-- WORK INSTRUCTION --
Scan the records below, and wherever a line has the word "halfAxis", pull it out.

-- RECORDED INFORMATION --
◆ ◆ ◆ ◆ ◆

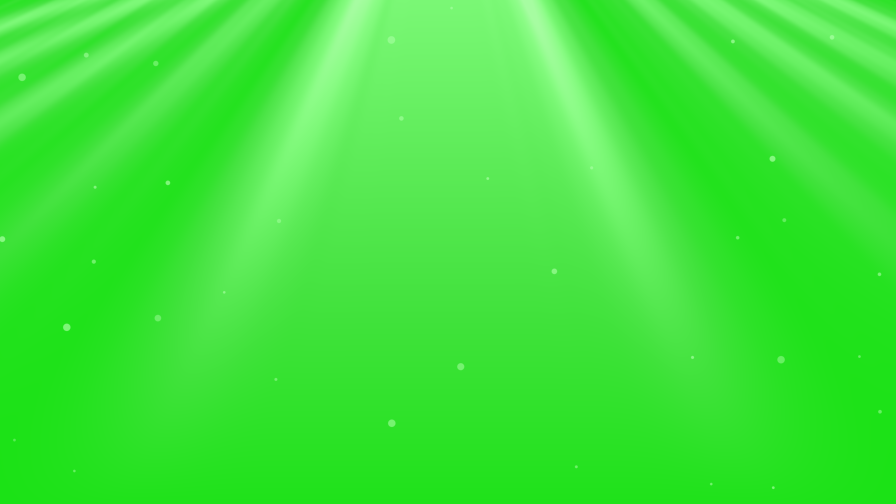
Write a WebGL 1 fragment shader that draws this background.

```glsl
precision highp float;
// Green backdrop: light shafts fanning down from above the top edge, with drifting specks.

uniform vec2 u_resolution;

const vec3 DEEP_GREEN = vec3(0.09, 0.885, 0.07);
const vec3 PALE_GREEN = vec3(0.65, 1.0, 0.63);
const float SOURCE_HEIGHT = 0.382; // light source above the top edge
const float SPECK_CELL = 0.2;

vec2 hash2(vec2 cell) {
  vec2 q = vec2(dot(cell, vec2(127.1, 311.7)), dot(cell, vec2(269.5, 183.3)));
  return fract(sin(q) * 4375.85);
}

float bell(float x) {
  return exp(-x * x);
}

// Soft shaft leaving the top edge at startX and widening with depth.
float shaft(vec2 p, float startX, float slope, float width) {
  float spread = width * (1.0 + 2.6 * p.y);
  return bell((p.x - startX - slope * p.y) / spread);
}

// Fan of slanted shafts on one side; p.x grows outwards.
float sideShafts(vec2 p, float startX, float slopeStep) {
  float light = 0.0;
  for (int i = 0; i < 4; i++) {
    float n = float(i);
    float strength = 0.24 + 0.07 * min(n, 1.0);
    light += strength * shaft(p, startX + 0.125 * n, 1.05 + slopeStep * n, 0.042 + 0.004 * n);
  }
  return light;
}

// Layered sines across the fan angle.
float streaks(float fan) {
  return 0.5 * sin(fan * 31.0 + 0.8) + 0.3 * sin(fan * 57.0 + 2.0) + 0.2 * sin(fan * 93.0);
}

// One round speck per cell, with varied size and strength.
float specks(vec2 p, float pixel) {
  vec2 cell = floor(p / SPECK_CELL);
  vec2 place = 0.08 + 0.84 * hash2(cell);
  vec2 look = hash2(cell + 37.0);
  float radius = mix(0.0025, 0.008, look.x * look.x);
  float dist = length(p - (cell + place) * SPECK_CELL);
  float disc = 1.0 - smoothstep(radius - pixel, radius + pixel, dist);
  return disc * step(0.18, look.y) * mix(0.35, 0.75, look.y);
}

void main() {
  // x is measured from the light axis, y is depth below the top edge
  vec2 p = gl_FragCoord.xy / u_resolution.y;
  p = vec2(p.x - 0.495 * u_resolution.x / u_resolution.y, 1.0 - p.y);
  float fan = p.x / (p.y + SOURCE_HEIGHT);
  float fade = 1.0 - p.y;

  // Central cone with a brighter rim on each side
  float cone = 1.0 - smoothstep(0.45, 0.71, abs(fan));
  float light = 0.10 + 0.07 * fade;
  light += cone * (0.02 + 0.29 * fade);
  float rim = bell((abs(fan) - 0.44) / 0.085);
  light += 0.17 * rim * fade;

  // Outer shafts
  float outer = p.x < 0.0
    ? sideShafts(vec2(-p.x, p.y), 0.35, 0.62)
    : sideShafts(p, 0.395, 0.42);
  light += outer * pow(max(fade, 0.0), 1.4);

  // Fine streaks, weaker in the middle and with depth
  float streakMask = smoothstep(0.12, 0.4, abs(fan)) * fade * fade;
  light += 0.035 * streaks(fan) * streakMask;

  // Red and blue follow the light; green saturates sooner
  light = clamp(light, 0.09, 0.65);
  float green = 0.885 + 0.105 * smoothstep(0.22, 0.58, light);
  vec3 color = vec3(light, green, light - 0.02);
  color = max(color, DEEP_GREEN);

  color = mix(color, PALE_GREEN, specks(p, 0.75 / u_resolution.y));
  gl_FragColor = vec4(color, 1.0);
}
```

◆ ◆ ◆ ◆ ◆

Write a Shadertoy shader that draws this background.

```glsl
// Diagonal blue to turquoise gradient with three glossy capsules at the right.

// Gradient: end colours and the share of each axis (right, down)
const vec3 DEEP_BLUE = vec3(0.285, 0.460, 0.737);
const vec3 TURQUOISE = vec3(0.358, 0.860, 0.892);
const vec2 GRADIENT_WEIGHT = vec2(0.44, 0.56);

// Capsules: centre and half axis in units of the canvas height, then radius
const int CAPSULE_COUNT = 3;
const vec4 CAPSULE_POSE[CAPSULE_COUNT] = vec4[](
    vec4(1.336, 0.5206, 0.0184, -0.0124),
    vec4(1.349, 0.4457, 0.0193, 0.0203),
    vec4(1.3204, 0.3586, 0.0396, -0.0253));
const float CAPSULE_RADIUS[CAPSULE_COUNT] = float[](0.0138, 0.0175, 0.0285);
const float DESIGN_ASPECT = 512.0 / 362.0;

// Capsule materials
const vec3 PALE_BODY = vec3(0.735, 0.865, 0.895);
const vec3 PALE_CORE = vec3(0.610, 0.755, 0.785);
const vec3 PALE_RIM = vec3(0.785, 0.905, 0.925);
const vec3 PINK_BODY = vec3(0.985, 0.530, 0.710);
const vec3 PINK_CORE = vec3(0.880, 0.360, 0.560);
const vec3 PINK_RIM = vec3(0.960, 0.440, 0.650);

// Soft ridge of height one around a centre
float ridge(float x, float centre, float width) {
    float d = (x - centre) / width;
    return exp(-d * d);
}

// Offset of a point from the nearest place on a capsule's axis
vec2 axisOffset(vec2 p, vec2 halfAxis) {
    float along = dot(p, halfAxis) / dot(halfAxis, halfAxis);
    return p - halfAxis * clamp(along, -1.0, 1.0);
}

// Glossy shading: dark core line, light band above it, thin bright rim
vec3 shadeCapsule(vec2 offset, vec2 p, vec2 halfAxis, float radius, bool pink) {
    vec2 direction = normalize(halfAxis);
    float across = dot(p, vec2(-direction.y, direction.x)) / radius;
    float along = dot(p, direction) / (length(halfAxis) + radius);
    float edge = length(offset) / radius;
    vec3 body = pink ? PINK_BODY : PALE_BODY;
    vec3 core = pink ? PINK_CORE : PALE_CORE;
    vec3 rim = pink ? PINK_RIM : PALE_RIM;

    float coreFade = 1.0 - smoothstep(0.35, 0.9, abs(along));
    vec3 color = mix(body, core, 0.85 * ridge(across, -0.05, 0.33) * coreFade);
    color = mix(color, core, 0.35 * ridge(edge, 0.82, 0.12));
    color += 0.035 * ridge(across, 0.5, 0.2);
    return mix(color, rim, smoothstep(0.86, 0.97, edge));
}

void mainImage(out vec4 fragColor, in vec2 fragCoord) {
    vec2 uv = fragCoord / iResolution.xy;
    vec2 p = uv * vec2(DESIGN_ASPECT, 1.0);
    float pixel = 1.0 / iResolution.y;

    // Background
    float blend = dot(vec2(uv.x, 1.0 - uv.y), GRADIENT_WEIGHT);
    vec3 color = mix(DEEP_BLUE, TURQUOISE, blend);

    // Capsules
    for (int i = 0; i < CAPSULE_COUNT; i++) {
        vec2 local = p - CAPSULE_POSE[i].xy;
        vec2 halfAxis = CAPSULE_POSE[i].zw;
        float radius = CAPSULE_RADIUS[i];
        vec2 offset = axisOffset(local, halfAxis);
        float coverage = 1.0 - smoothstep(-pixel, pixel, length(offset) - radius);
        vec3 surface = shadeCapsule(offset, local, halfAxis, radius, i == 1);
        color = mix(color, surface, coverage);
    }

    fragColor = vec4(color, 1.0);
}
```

◆ ◆ ◆ ◆ ◆

-- EXERCISE OUTPUT --
vec2 axisOffset(vec2 p, vec2 halfAxis) {
    float along = dot(p, halfAxis) / dot(halfAxis, halfAxis);
    return p - halfAxis * clamp(along, -1.0, 1.0);
vec3 shadeCapsule(vec2 offset, vec2 p, vec2 halfAxis, float radius, bool pink) {
    vec2 direction = normalize(halfAxis);
    float along = dot(p, direction) / (length(halfAxis) + radius);
        vec2 halfAxis = CAPSULE_POSE[i].zw;
        vec2 offset = axisOffset(local, halfAxis);
        vec3 surface = shadeCapsule(offset, local, halfAxis, radius, i == 1);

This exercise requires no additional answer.